◆ **Listed records**:
>>>
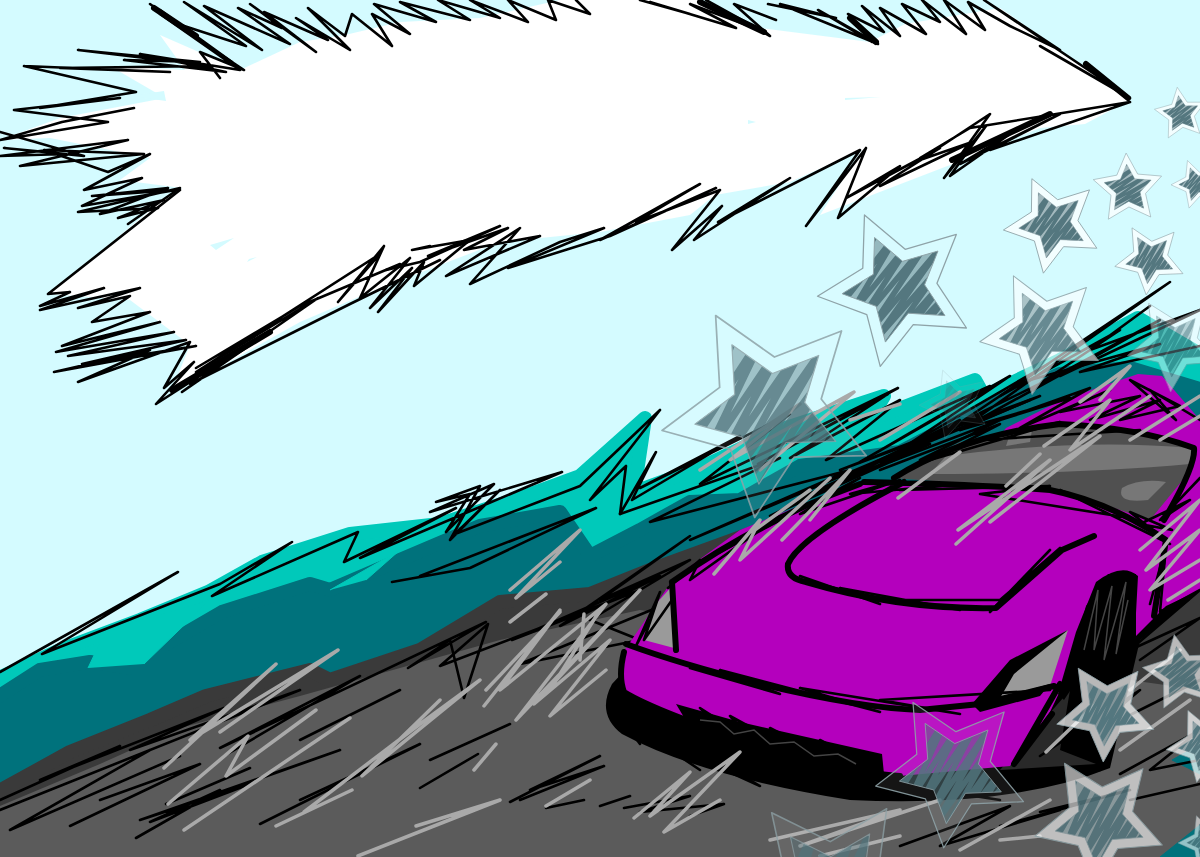
<!DOCTYPE html>
<html lang="en">
<head>
<meta charset="utf-8">
<title>Speeding purple car</title>
<style>
:root{--sky:#d4fbff;--mint:#00c9ba;--teal:#00727c;--verge:#3a3a3a;--road:#5b5b5b;--paint:#b400bd;--glass:#505050;--shine:#777;--lamp:#9a9a9a;--ink:#000;--streak:#a9a9a9;--chalk:#54777f;--rim:#8fa3a8}
html,body{margin:0;overflow:hidden;background:var(--sky)}
svg{display:block;width:1200px;height:857px}
.ink{fill:none;stroke:var(--ink);stroke-width:2.6;stroke-linecap:round;stroke-linejoin:round}
.bold{stroke-width:6}
.streaks{fill:none;stroke:var(--streak);stroke-width:3.5;stroke-linecap:round;stroke-linejoin:round}
.soft{stroke-width:14;stroke-linejoin:round}
.mint{fill:var(--mint);stroke:var(--mint)}
.teal{fill:var(--teal);stroke:var(--teal)}
.verge{fill:var(--verge);stroke:var(--verge)}
.road{fill:var(--road)}
.paint{fill:var(--paint)}
.hatch{fill:none;stroke:var(--chalk);stroke-width:7;stroke-linejoin:round}
.rim{stroke:var(--rim);stroke-width:1.6;vector-effect:non-scaling-stroke;stroke-linejoin:round}
.filled .rim,.rim{fill:var(--band,none)}
.filled{--band:#ffffffb8}
.clear{--band:#ffffff18}
</style>
</head>
<body>
<svg viewBox="0 0 1200 857" role="img" aria-label="Purple sports car racing down a road with chalk stars and a blank jagged speech burst">
<defs>
<polygon id="point5" points="0,-100 29,-40 95,-31 48,15 59,81 0,50 -59,81 -48,15 -95,-31 -29,-40"/>
<clipPath id="core"><use href="#point5" transform="scale(.69)"/></clipPath>
<g id="star">
<use href="#point5" class="rim"/>
<use href="#point5" transform="scale(.69)" fill="#54777f" fill-opacity=".5"/>
<g clip-path="url(#core)"><path class="hatch" d="M-80-50-30-80-78-25 10-78-75-8 35-66-72 10 50-52-70 26 64-40-62 40 70-24-54 50 72-8-46 62 70 10-34 68 66 28-16 72 60 46 5 74 56 62"/></g>
<use href="#point5" class="rim" transform="scale(.69)" style="fill:none"/>
</g>
</defs>

<rect id="sky" width="1200" height="857" fill="#d4fbff"/>

<g id="burst">
<path fill="#fff" d="M160 35 240 70 300 42 345 35 400 22 480 18 560 0H700L760 28 870 42 905 24 1000 8 1060 50 1130 100 1085 124 1040 128 985 150 950 165 820 215 862 150 790 182 715 195 690 215 600 232 500 242 440 265 375 290 300 322 170 395 190 345 130 300 50 294 160 202 182 188 120 180 150 158 50 138 0 140 60 118 165 98 110 66 185 70Z"/>
<path fill="#d4fbff" d="m130 96 34-5 2 10ZM210 245l24-7-18 12ZM247 262l10-5-8 2ZM748 120l8 2-8 2ZM380 54l8 2ZM845 98l36-1-36 3Z"/>
<path class="ink" d="M150 4 200 40 160 10 232 62 178 24 246 46 184 2 262 50 204 6 290 44 238 8 282 28 250 4 316 52 264 12 328 40 296 18 350 50 308 8 345 36 352 14 392 46 372 14 410 34 374 4 436 22 400 2 470 20 438 0 500 18 470 0 528 22 508 0 556 20 548 0 590 14 576 0"/>
<path class="ink" d="M24 66 170 72 60 68 212 66 78 50 200 62 124 60 226 72 140 54 240 70 160 14 244 70 200 52 220 78M24 66 136 92 40 108 120 98 14 110 108 122 0 140 62 122 134 108M0 132 84 156 4 148 66 154 0 156 128 140 20 166 144 154 44 150 108 172 150 154 84 190 142 178 82 206 176 190 92 196 168 188 100 214 164 200 118 218 158 208 78 212 180 188 128 224"/>
<path class="ink" d="M180 190 48 294 70 292 40 306 104 288 40 310 140 288 78 308 130 296 92 322 150 312 62 346 160 322 56 352 174 332 68 356 186 340 82 364 196 346 54 372 150 350 78 382 190 342 164 388 194 362 156 404 240 350 182 392 318 298 196 372 380 254 338 302 384 246 360 298 410 258 370 308 412 268 378 312 424 262 414 286 470 240 412 250 430 246M190 384 350 304 440 260M196 368 300 306 400 264"/>
<path class="ink" d="M386 270 420 262 500 226 428 256 508 228 464 250 540 236 446 276 520 228 470 284 560 242 604 228 508 268 610 236 716 188 600 240 700 184 636 222 720 190 672 250 722 206 694 240 790 178 718 222 860 150 806 226 866 148 838 218 900 166 846 198 940 148 880 186 972 142 920 160 990 114 944 178 986 126 950 176 1010 134 960 164 1060 114 990 150 1130 102 970 128 920 158"/>
<path class="ink" d="M640 0 690 14 650 2 736 28 690 4 760 30 706 0 770 36 734 4 776 20M768 4 836 18 780 4 878 44 818 10 872 42 848 14 884 32 862 6 900 36 880 8 926 34 902 4 940 22 922 0 966 34 944 0 985 30 968 2 1010 26 1060 50 984 0 1130 98 1040 46"/>
<path class="ink bold" d="M1086 64 1128 98M952 160 1050 114M172 390 270 332M700 2 764 32M154 8 196 36M850 18 876 42"/>
</g>

<g id="land">
<path class="mint soft" d="M-10 682 60 650 140 620 208 592 262 562 350 534 440 524 520 498 580 476 645 418 634 492 700 468 780 430 884 396 870 420 975 380 984 396 1060 360 1138 318 1210 360V880H-10Z"/>
<path class="teal soft" d="M-10 702 40 670 90 662 130 668 160 648 222 612 310 584 330 590 400 560 480 526 560 512 590 556 640 530 690 502 740 500 800 466 900 452 1000 400 1060 374 1130 368 1210 392V880H-10Z"/>
<path class="mint" d="M88 668 106 630 210 600 144 664M330 590 400 550 366 580"/>
<path class="verge soft" d="M-10 796 70 752 150 720 206 696 310 670 330 680 420 650 500 602 590 594 650 570 760 530 900 520 1210 600V880H-10Z"/>
<path class="road" d="M0 806 100 764 180 728 300 696 400 668 500 640 640 610 1200 690V857H0Z"/>
<path class="teal" d="m1160 857 40-32v32ZM1172 760l28-16v30Z"/>
<path class="ink" d="M0 672 178 572 42 654 220 584 292 542 212 596 358 532 344 562 456 508 360 558 562 472 430 512 494 484 446 532 470 494 436 502 480 486 450 540 500 490 455 534 580 486 660 410 590 500 626 466 620 514 656 452 632 500 740 436 640 488 790 414 700 484 898 388 758 464 888 394 790 458 900 400 826 460 990 386 860 462 1010 376 900 450 1048 364 940 436"/>
<path class="ink" d="M392 582 470 568 596 508 420 576M620 514 780 458 650 522 850 470 690 540 898 452 770 516 930 444 800 498 980 416 840 470 1040 396 880 462 1080 364 960 430 1170 282 1000 396 1120 330 1030 390 1160 320 1060 376 1200 310 1090 350 1150 306"/>
<path class="ink" d="M0 800 120 746 40 780 224 708 130 750 300 690 0 810 150 750 10 830 180 756M224 756 360 676 220 748 486 622 408 668 450 640 464 698 488 624 440 666 640 590 512 640 660 576 560 626 690 536 600 600 690 560 590 620 640 640 520 664 700 590M70 826 200 764 100 800M136 838 220 790 150 822 250 784 140 820 340 750 200 800M166 804 250 768M260 824 420 744 300 800M430 760 510 724M510 802 600 756 530 790 604 766 520 800M546 808 584 800M600 806 630 796M624 808 690 796 640 812 724 804 690 816M420 788 478 754M300 740 400 690"/>
</g>

<g id="car">
<path fill="#000" d="M612 684Q596 714 622 734 700 776 850 800 1010 808 1110 768L1140 640 1190 600 1130 540 690 600Z"/>
<path fill="#292929" d="M1000 770 1070 690 1060 750 1096 764Z"/>
<path class="paint" d="M1006 428 1062 400 1138 374 1162 376 1200 420V590L1166 606 1136 636V574L1108 574 1086 606 1070 670 1050 712 1010 766 900 776 780 752 680 716 624 692 622 654 648 616 674 578 740 530 858 482 960 486Z"/>
<path fill="#505050" d="M890 478 960 442 1050 426 1130 430 1196 450 1186 476 1150 520 1060 490Z"/>
<path fill="#777" d="M946 456Q1080 438 1192 448L1190 464Q1080 474 930 474ZM1122 488Q1140 478 1166 482L1148 500Q1116 504 1122 488ZM1010 434l22-4-2 12-24 4Z"/>
<path fill="#9a9a9a" d="M674 584 654 606 644 640 674 648ZM978 702 1014 660 1068 630 1050 686Z"/>
<path d="M1058 694 1076 632 1096 582Q1122 562 1138 576L1134 650 1118 676 1084 670 1064 700ZM676 704 740 722 882 754 884 774 790 758 720 738 688 724Z"/>
<path d="m972 704 38-44 58-30-54 44-14 24 50-14-10 12-60 16Z"/>
<path class="ink bold" d="M672 582Q760 520 860 484M624 652Q618 676 624 692 660 714 780 752 860 774 900 776M672 582 676 650M626 644Q680 664 760 684 860 708 920 710L980 704 1054 686M904 482Q800 536 788 564 786 578 806 582 900 610 996 608L1062 550 1094 536M864 482Q970 484 1050 490 1110 502 1166 540L1154 616M894 478Q960 436 1060 424 1140 428 1194 448 1196 466 1164 520M1052 714 1014 764 1060 684"/>
<path class="ink" d="M668 588 700 560 690 580 780 516 720 552 860 478 800 514 900 480 850 494 960 484 900 490 1050 486 980 494 1130 518 1060 490 1170 544 1130 512 1172 530 1140 524 1190 500 1160 520 1200 478M650 620 636 646 660 592 644 640 672 600M690 668 780 694 720 670 880 712 800 688 960 714 880 700 1050 690M800 576 880 604 840 588 960 610 900 600 1000 600 1060 548M990 612 1050 550M680 718 720 730 700 708 750 740 730 716 800 754 770 728 840 764 820 740 880 772M612 706 640 744 620 716 700 770 650 736 760 786 700 750 860 798 780 766 1000 800 900 784 1100 770M880 470 1000 424 930 460 1060 422 980 440 1140 430M1150 604 1166 546 1160 612 1200 590 1130 650 1200 618 1140 660"/>
<path class="ink" d="M930 440 1030 400 960 430 1070 398 1000 420 1090 388 1020 428 1110 390 1060 412 1140 396 1090 420 1160 400 1120 420 1180 406 1130 380 1176 420 1150 390 1200 420M860 470 960 420 890 462 1000 420 920 460M1030 380 1160 344 1080 372 1200 346"/>
<path fill="none" stroke="#444" stroke-width="1.5" d="M1084 650 1098 590 1094 650 1112 586 1104 660 1126 582 1116 654 1128 600M700 720l20 2 14 12 20-4 16 14 24-2 20 14 24-2 18 10"/>
<path class="ink" d="M1040 756 1140 690 1080 740 1200 680M1120 774 1200 730 1150 770 1200 760M1130 800 1200 784M1000 826 1130 790 1040 812M900 846 1010 806 940 846 1060 810"/>
</g>

<g id="speed-lines" class="streaks">
<path d="M164 768 276 664 190 740 338 650 220 732M184 830 350 718M168 804 248 736 226 776 316 710M304 812 420 724 480 680 362 776 440 700M276 826 352 790M358 856 500 800 416 826M474 770 496 744M484 706 560 610 500 690 606 604 516 720 640 590 534 704 610 640 550 716 606 670M486 690 560 612M510 590 580 530 516 598 560 562M510 622 546 594M550 690 600 610M580 660 584 614M634 818 690 772 650 816 740 752 664 832 720 800M546 806 590 780"/>
<path d="M700 470 800 404 730 460 854 392 760 470M714 574 760 520 740 560 830 478M752 532 810 490M782 540 850 470 810 520M898 498 960 452M956 544 1050 460 958 530 1100 436 990 522M1006 486 1040 454M1044 446 1110 400 1070 450 1150 396M1080 402 1130 366 1100 400M1130 440 1200 396M1160 440 1200 416M1140 550 1200 500 1146 570 1200 530 1150 590 1200 560M1168 600 1200 580M850 420 900 404M880 440 960 392"/>
<path d="M770 840 900 810 800 846 940 800M960 850 1050 800M820 856 900 836M1046 752 1100 700M1120 750 1190 700M1130 690 1180 650M1000 840 1040 836"/>
</g>

<g id="stars">
<g class="clear">
<use href="#star" transform="translate(768 410) rotate(-29) scale(1.08)" opacity=".85"/>
<use href="#star" transform="translate(897 288) rotate(-24) scale(.8)"/>
<use href="#star" transform="translate(952 770) rotate(-30) scale(.78)" opacity=".9"/>
<use href="#star" transform="translate(832 890) rotate(-38) scale(.98)" opacity=".75"/>
<use href="#star" transform="translate(955 404) rotate(-20) scale(.36)" opacity=".35"/>
</g>
<g class="filled">
<use href="#star" transform="translate(1181 114) rotate(-8) scale(.27)"/>
<use href="#star" transform="translate(1128 189) rotate(-3) scale(.36)"/>
<use href="#star" transform="translate(1196 184) rotate(-20) scale(.25)"/>
<use href="#star" transform="translate(1053 224) rotate(-25) scale(.5)"/>
<use href="#star" transform="translate(1150 259) rotate(-30) scale(.36)"/>
<use href="#star" transform="translate(1042 332) rotate(-27) scale(.63)" opacity=".85"/>
<use href="#star" transform="translate(1174 344) rotate(-32) scale(.48)" opacity=".6"/>
<use href="#star" transform="translate(1106 711) rotate(-33) scale(.51)"/>
<use href="#star" transform="translate(1181 673) rotate(-10) scale(.39)" opacity=".9"/>
<use href="#star" transform="translate(1204 745) rotate(-25) scale(.38)"/>
<use href="#star" transform="translate(1100 820) rotate(-32) scale(.67)" opacity=".85"/>
<use href="#star" transform="translate(1206 842) rotate(-20) scale(.28)" opacity=".8"/>
</g>
</g>
</svg>
</body>
</html>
<<<
The expected answer is every line in the data above that carries the string "html".

◆ **Expected answer**:
<!DOCTYPE html>
<html lang="en">
html,body{margin:0;overflow:hidden;background:var(--sky)}
</html>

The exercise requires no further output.